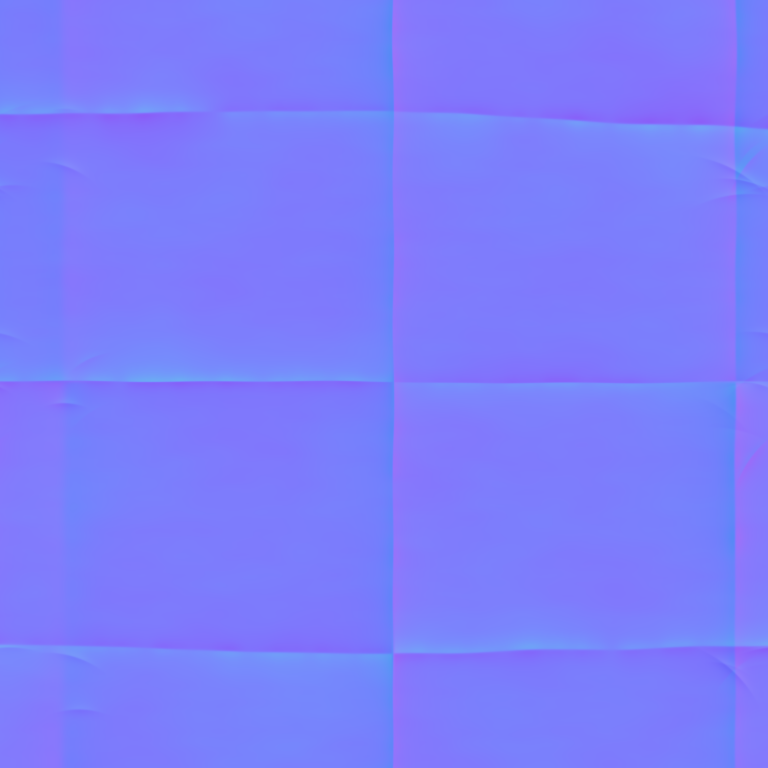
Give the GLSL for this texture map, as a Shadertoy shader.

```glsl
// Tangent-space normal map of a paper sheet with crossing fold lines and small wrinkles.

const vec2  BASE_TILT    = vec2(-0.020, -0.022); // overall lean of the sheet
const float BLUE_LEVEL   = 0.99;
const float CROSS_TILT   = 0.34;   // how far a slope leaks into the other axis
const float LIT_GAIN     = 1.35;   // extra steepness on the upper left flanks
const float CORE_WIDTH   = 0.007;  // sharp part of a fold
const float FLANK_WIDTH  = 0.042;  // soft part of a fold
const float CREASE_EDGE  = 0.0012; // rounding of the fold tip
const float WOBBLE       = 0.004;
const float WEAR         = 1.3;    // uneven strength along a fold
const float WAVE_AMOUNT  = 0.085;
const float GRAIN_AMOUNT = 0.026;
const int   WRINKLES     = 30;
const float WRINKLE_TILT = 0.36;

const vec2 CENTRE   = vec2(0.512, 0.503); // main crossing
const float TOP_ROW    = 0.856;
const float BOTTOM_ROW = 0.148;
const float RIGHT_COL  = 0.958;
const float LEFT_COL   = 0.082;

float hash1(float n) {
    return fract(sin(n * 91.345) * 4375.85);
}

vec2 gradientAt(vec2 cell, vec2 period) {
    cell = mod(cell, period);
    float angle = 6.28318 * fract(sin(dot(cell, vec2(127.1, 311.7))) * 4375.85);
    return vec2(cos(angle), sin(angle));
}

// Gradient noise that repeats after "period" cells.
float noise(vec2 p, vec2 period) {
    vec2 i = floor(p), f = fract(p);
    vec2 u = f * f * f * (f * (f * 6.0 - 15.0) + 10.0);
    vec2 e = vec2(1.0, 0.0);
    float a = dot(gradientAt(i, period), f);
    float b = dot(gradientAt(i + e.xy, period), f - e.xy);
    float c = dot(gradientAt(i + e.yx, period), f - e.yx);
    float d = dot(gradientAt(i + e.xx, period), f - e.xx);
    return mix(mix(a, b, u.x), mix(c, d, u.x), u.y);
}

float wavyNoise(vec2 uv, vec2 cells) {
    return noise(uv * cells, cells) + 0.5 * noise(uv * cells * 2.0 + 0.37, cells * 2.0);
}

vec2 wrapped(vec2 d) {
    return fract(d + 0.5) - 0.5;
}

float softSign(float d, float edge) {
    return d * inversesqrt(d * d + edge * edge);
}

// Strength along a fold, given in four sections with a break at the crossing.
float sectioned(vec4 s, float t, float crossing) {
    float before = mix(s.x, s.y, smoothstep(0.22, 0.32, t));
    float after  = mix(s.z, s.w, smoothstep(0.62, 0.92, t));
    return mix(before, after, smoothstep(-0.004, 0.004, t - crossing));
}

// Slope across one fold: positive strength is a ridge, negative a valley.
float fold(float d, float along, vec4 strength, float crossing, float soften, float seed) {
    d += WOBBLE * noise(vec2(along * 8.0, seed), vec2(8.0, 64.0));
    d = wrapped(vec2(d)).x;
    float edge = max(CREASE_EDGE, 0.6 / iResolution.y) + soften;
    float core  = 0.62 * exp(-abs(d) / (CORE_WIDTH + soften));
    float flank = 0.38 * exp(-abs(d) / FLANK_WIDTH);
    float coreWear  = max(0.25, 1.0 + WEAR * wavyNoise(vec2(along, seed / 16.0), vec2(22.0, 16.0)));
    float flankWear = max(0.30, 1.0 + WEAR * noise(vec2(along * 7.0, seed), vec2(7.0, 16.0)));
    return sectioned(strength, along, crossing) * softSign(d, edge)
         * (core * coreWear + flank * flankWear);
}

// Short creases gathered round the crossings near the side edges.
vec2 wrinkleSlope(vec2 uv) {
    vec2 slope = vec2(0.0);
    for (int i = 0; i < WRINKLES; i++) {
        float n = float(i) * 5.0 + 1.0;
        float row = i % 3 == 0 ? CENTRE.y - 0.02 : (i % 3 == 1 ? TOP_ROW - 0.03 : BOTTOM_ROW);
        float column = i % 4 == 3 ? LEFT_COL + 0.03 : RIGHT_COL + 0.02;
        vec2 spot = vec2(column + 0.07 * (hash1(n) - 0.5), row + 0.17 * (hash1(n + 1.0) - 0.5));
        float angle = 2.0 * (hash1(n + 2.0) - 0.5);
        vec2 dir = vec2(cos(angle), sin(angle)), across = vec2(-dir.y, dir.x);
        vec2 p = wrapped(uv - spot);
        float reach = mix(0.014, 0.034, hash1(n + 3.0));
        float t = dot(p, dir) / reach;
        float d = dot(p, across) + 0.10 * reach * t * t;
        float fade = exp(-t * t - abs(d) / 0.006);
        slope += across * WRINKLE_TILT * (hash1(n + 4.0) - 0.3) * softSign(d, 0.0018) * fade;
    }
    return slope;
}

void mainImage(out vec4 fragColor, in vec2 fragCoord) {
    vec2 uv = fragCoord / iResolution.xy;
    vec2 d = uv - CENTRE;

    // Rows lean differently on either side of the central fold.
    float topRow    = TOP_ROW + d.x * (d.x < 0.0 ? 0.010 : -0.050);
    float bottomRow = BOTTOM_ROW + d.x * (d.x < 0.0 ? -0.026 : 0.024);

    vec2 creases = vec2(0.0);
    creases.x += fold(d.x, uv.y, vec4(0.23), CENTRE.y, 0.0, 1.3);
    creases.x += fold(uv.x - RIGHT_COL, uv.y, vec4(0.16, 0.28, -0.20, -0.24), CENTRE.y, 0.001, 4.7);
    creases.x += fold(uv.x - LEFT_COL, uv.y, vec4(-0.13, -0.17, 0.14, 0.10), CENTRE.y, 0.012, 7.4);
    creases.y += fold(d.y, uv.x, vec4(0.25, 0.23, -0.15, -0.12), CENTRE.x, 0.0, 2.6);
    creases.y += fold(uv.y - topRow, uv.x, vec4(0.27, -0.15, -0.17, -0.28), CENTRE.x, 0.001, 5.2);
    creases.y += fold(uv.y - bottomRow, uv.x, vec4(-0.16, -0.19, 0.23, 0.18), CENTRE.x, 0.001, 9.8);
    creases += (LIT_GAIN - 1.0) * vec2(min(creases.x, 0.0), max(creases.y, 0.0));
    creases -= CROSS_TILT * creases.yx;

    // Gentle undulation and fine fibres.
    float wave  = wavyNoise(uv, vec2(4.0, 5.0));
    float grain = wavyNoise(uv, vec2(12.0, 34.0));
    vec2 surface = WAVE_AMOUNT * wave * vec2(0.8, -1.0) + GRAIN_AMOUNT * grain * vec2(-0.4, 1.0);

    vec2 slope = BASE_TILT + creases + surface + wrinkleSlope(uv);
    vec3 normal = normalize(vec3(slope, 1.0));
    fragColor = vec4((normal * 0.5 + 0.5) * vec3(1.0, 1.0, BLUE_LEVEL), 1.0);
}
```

***

**PROBLEM REQUIREMENTS**
Filter the entries above down to the lines that contain "creases".

**EXERCISE OUTPUT**
// Short creases gathered round the crossings near the side edges.
    vec2 creases = vec2(0.0);
    creases.x += fold(d.x, uv.y, vec4(0.23), CENTRE.y, 0.0, 1.3);
    creases.x += fold(uv.x - RIGHT_COL, uv.y, vec4(0.16, 0.28, -0.20, -0.24), CENTRE.y, 0.001, 4.7);
    creases.x += fold(uv.x - LEFT_COL, uv.y, vec4(-0.13, -0.17, 0.14, 0.10), CENTRE.y, 0.012, 7.4);
    creases.y += fold(d.y, uv.x, vec4(0.25, 0.23, -0.15, -0.12), CENTRE.x, 0.0, 2.6);
    creases.y += fold(uv.y - topRow, uv.x, vec4(0.27, -0.15, -0.17, -0.28), CENTRE.x, 0.001, 5.2);
    creases.y += fold(uv.y - bottomRow, uv.x, vec4(-0.16, -0.19, 0.23, 0.18), CENTRE.x, 0.001, 9.8);
    creases += (LIT_GAIN - 1.0) * vec2(min(creases.x, 0.0), max(creases.y, 0.0));
    creases -= CROSS_TILT * creases.yx;
    vec2 slope = BASE_TILT + creases + surface + wrinkleSlope(uv);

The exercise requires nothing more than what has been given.